Kenda manufactures the Small Block with its Dual Tread compound and is one of just a few manufactures that offer more than one compound in its cyclocross tires. While we haven’t been able to notice an increase in grip when transitioning to the side knobs, the tread has held up very well, possibly due to the difference in compound. Kenda uses a 120tpi casing with a folding bead.
Michelin’s Mud 2: $55
Sizes: 30mm (tested)
Measured Width: 31mm
Knob Height: 2mm center; 2.5mm side
Weight: 326 grams
Michelin’s premiere cyclocross tire is hampered by its name, Mud 2. Reason being, it’s a fabulous all-conditions tire that’s not just for mud, probably the best I’ve used, and the first clincher I recommend to anyone who asks me what I think is the best, most versatile clincher cyclocross tire.
Michelin’s original Mud was a true mud tire. It had taller knobs and was molded with the brand’s famous green Silica rubber. The Mud was redesigned a half decade ago, to the disappointment of many, into the Mud 2, which has lower stepped knobs and a longer wearing black tread. The changes gave the Mud 2 greater overall acceptance, but made its name a bit confusing.
The Mud 2 employs a 127tpi casing and Michelin’s Silica Energy tread compound. It rolls fast on all surfaces and it isn’t as squirmy as the Mud was on pavement. It’s the best clincher I’ve found for grassy and loamy courses and it doesn’t do too bad in deep mud either as its side knobs efficiently clear mud, though, the shorter knobs reduce its overall bite. It works well in dry conditions and would be the right choice for a slippery dry course that puts the Small Block 8 out of its element. The Mud 2 also works well in fresh snow and packed, but penetrable snow surfaces.
WTB Cross Wolf: $50
Sizes: 32mm (tested)
Measured Width: 30mm
Knob Height: 3mm center; 4mm side
Weight: 355 grams

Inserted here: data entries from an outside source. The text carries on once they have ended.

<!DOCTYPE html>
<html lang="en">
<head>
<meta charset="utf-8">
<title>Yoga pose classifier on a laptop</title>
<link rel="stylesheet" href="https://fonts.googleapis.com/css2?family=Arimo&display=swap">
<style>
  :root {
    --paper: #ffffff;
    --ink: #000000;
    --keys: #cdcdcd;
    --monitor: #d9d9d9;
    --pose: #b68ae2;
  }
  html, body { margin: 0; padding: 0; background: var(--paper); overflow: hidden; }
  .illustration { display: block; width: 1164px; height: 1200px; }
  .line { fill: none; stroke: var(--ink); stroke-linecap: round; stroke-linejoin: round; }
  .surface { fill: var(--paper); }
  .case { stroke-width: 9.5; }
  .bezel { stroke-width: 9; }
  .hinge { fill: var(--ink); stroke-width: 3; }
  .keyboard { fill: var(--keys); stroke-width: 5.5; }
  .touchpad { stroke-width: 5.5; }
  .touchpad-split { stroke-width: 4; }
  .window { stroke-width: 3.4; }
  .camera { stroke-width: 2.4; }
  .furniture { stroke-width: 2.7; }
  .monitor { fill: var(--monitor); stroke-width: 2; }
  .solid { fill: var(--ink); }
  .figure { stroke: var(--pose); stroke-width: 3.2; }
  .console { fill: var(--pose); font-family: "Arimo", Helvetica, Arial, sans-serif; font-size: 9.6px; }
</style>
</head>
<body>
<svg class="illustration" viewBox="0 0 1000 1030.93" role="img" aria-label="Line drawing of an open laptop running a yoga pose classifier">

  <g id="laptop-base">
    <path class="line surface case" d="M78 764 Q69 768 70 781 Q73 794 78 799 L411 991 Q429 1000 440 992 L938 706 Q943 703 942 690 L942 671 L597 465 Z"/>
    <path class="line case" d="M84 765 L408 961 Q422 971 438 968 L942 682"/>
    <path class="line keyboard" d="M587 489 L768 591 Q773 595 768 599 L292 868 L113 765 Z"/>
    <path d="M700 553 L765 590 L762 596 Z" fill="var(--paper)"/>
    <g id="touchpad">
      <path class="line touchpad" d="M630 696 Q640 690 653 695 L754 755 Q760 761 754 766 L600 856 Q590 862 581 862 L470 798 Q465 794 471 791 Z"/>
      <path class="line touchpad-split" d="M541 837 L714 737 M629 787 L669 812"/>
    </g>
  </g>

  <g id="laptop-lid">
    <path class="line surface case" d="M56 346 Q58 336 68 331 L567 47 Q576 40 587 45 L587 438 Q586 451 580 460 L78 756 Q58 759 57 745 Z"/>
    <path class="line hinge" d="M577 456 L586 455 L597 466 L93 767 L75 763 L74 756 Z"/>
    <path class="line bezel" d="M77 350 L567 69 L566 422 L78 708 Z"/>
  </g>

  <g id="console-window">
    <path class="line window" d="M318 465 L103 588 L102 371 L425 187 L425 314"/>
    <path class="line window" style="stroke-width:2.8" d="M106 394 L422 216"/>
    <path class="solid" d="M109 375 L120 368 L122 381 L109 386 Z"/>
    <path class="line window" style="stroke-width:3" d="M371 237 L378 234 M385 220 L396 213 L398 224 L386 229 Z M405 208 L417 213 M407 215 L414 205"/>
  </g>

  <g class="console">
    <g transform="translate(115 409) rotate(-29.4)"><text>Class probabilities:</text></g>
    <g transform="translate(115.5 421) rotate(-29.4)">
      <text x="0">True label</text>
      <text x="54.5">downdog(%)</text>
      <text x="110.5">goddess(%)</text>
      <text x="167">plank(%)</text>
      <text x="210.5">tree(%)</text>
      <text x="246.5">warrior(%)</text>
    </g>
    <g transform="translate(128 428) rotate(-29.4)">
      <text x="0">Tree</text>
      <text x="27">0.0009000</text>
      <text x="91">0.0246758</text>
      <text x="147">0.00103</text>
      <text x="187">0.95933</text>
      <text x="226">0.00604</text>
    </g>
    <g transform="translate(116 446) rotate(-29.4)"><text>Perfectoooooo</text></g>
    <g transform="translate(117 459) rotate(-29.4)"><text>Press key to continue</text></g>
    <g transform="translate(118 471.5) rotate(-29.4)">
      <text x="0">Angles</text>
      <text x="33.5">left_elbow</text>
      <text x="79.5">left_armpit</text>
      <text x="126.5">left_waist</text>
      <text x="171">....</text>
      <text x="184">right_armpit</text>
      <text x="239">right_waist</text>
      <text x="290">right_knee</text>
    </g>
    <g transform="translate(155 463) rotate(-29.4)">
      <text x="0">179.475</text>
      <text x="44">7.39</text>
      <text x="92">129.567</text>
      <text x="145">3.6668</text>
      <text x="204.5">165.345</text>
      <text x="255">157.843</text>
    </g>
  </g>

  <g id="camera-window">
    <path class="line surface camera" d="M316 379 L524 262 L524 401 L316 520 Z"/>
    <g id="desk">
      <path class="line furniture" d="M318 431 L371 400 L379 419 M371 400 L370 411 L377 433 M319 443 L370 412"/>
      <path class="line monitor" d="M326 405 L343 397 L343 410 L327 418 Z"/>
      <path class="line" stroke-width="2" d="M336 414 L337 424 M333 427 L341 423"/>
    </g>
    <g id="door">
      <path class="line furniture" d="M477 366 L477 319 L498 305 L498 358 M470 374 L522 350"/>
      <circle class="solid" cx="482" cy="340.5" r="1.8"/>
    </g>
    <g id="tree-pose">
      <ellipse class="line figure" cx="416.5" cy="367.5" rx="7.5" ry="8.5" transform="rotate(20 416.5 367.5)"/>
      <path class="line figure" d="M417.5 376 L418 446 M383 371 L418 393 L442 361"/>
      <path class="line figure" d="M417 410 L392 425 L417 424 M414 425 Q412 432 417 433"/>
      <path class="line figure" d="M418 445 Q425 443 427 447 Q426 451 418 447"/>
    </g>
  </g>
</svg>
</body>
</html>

Ever since Michelin redesigned its Mud tire, I’d been looking for some sort of suitable replacement. And until I experienced WTB’s Cross Wolf this year, I hadn’t found one. The Cross Wolf is a very aggressive tire with a tall, narrow profile that makes it the best clincher mud tire I’ve found on the market today.
Despite its aggressive tread and tenacious grip, it actually rolls very fast on pavement due to its ramped center knobs. The tall side knobs do make cornering squirmy under moderate pressure on hard surfaces, especially pavement. Similar to what you might experience with a Dugast Rhino on pavement with too much air in it. Soft soil and deep, thin mud bring out the best in this tire, as it bites like no other clincher I’ve ridden.
Thick, peanut butter mud will render it useless, because its tall side knobs are reasonably tightly spaced and cannot clear it. WTB uses its “race-level” 60tpi casing and DNA 60a durometer rubber. I did not have a chance to test the Cross Wolf in snowy conditions, but it seems like it would be good in fresh snow, but not on a hard packed surface where the Mud 2 would likely be better.